Characterization of Particulate matter and the capture efficiency in open metal substrates
Poster (konferens), 2015
Emission of particulate matter (PM) constitutes a big threat to the climate as well as to human health. Therefore it is necessary to apply best available practice for all diesel vehicles as one means to reduce premature death . Since the Diesel Particulate Filter (DPF) is viable way to reduce PM emissions the detailed understanding of the DPF is important to enable improved performance. This includes oxidation kinetics, PM transformations and the fluid dynamics for PM capture. In order to enable systematic studies of this complex process, an experimental setup (Exhaust After Treatment System, EATS) that can isolate individual phenomena has been developed . The PM is prone to contain volatile hydrocarbons (HC) which will influence both the capture efficiency as well as the performance of the catalyst. In a previous study, we have shown how the HC contribution can be isolated from the solid fraction . In this work we present how an open (inert) monolith placed upstream the filter can be used to remove the volatile part of the PM. By isolating the volatile part from the solid part in-situ, the hydrodynamic process of PM capture is better understood which is vital when dealing with these very complex systems.

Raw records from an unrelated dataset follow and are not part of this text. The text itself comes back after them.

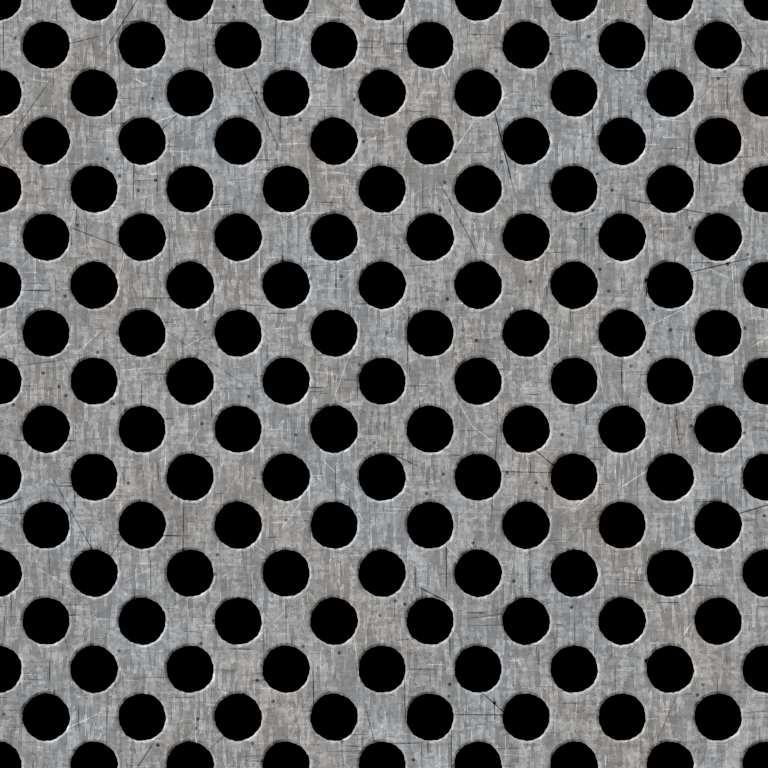
A WebGL 2 fragment shader for this texture:

```glsl
#version 300 es
precision highp float;

uniform vec2 u_resolution;
out vec4 fragColor;

const float TAU = 6.2831853;

vec2 hash2(vec2 p) {
  vec3 q = fract(p.xyx * vec3(0.1031, 0.1030, 0.0973));
  q += dot(q, q.yzx + 33.33);
  return fract((q.xx + q.yz) * q.zy);
}

// Wrapping cellular noise: distance to the nearest point, and its random value
vec2 cellular(vec2 uv, vec2 grid, float seed) {
  vec2 p = uv * grid, cell = floor(p);
  vec2 nearest = vec2(9.0, 0.0);
  for (int y = -1; y <= 1; y++)
    for (int x = -1; x <= 1; x++) {
      vec2 c = cell + vec2(x, y);
      vec2 id = mod(c, grid) + seed;
      float d = length(c + hash2(id) - p);
      if (d < nearest.x) nearest = vec2(d, hash2(id + 71.0).x);
    }
  return nearest;
}

// One random segment per wrapped cell; spread turns it away from the axes
float scratches(vec2 uv, float grid, float spread, float seed) {
  vec2 p = uv * grid, cell = floor(p);
  float pixel = grid / u_resolution.x, ink = 0.0;
  for (int y = -1; y <= 1; y++)
    for (int x = -1; x <= 1; x++) {
      vec2 c = cell + vec2(x, y);
      vec2 id = mod(c, grid) + seed;
      vec2 shape = hash2(id + 19.0), turn = hash2(id + 43.0);
      float angle = TAU * 0.25 * floor(turn.x * 2.0) + spread * (turn.y - 0.5);
      vec2 dir = vec2(cos(angle), sin(angle));
      vec2 v = p - c - hash2(id);
      float reach = 0.2 + 0.7 * shape.x;
      float along = dot(v, dir);
      float d = length(v - dir * clamp(along, -reach, reach));
      float line = 1.0 - smoothstep(0.0, pixel + grid * 0.0004, d);
      float fade = 1.0 - smoothstep(0.4, 1.0, abs(along) / reach);
      ink = max(ink, line * fade * shape.y * shape.y);
    }
  return ink;
}

// Slow wrapping mottle made of layered sines
float mottle(vec2 uv, float phase) {
  vec2 a = TAU * uv;
  return (sin(2.0 * a.x + a.y + phase + sin(3.0 * a.y))
        + sin(3.0 * a.y - 2.0 * a.x + phase * 2.0 + sin(4.0 * a.x))
        + sin(5.0 * a.x + 4.0 * a.y + phase * 3.0)) / 3.0;
}

vec3 brushedMetal(vec2 uv) {
  // Crossed brushing and fine grit
  float upright = cellular(uv, vec2(230.0, 38.0), 3.0).y - 0.5;
  float level = cellular(uv, vec2(42.0, 220.0), 11.0).y - 0.5;
  float grit = cellular(uv, vec2(240.0), 29.0).y - 0.5;
  float grain = 0.11 * upright + 0.08 * level + 0.11 * grit;

  // Rubbed patches are darker and smoother
  vec2 ragged = uv + 0.008 * sin(TAU * (uv.yx * vec2(23.0, 29.0) + uv * 11.0));
  float patchField = cellular(ragged, vec2(22.0), 53.0).x + 0.2 * mottle(uv, 4.0) + 0.6 * upright;
  float rubbed = 1.0 - smoothstep(0.1, 0.4, patchField);
  float tone = 0.59 + grain * (1.0 - 0.5 * rubbed) - 0.05 * rubbed + 0.018 * mottle(uv, 1.0);

  // Dark and bright scratches
  tone -= 0.24 * scratches(uv, 15.0, 0.06, 7.0);
  tone -= 0.17 * scratches(uv, 34.0, 0.12, 37.0);
  tone -= 0.26 * scratches(uv, 9.0, TAU, 61.0);
  tone += 0.16 * scratches(uv, 21.0, TAU, 83.0);
  tone += 0.12 * scratches(uv, 40.0, 0.15, 97.0);

  // Small dark pits
  vec2 pit = cellular(uv, vec2(48.0), 15.0);
  tone -= 0.25 * step(0.93, pit.y) * (1.0 - smoothstep(0.05, 0.16, pit.x));

  // Faint warm and cool stains
  return tone + vec3(0.014, 0.0, -0.014) * mottle(uv, 2.3);
}

void main() {
  vec2 uv = gl_FragCoord.xy / u_resolution;

  // Staggered holes: eight by eight cells, two holes in each
  vec2 p = uv * 8.0 - vec2(-0.02, 0.03);
  vec2 center = floor(p) + 0.5, corner = floor(p + 0.5);
  vec2 hole = distance(p, center) < distance(p, corner) ? center : corner;
  vec2 v = p - hole;
  vec2 seed = TAU * hash2(mod(hole, 8.0) * 2.0 + 5.0);

  // Slightly uneven cut edge
  float angle = atan(v.y, v.x);
  float radius = 0.243 + 0.003 * sin(4.0 * angle + seed.x)
               + 0.002 * sin(11.0 * angle + seed.y) + 0.0015 * sin(23.0 * angle + seed.x);
  float edge = length(v) - radius;
  float pixel = 8.0 / u_resolution.x;

  // Bevel: light at the lower right, shade at the upper left
  float facing = dot(normalize(v + 1e-5), vec2(0.707, -0.707));
  float rim = 1.0 - smoothstep(0.012, 0.042, edge);
  float chips = 0.7 + 0.6 * cellular(uv, vec2(160.0), 67.0).y;
  vec3 color = brushedMetal(uv);
  color += rim * chips * (0.21 * max(facing, 0.0) - 0.24 * max(-facing, 0.0));
  color *= 1.0 - 0.25 * (1.0 - smoothstep(0.0, 0.014, edge));

  color *= smoothstep(-0.7 * pixel, 0.7 * pixel, edge);
  fragColor = vec4(clamp(color, 0.0, 1.0), 1.0);
}
```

Materials and Methods
The EATS was used to study the PM from a single cylinder Heavy Duty diesel engine and the Capture efficiency (CE) over a novel metal substrate . The temperature and linear velocity was systematically varied in combination with the effect of the inert monolith placed upstream. The particle size distribution (PSD) was measured using a Fast Particle sizer (DMS500 from Cambustion) at different positions.
Results and Discussion
By applying the methodology developed earlier  the HC fraction of the PM could be determined. The difference between observed CE and theoretical CE is used to derive how much HC is needed to explain the capture efficiency over the inert monolith (for validation, see ). The PM exiting the inert monolith has no remaining volatiles  and the capture efficiency over the metal substrate in thus possible.
From the Capture efficiencies in Figure 1, it can be seen that the CE over the inert monolith is influenced by HC content. The CE over the metal substrate is similar to previous studies on similar geometries .
By applying an experimental methodology adapted for the highly transformative PM, the systematic study of CE over a novel metal substrate is enabled. These types of experiments are necessary to gain the understanding of the different processes in a DPF. By a detailed understanding improved performance and lowered emissions are possible.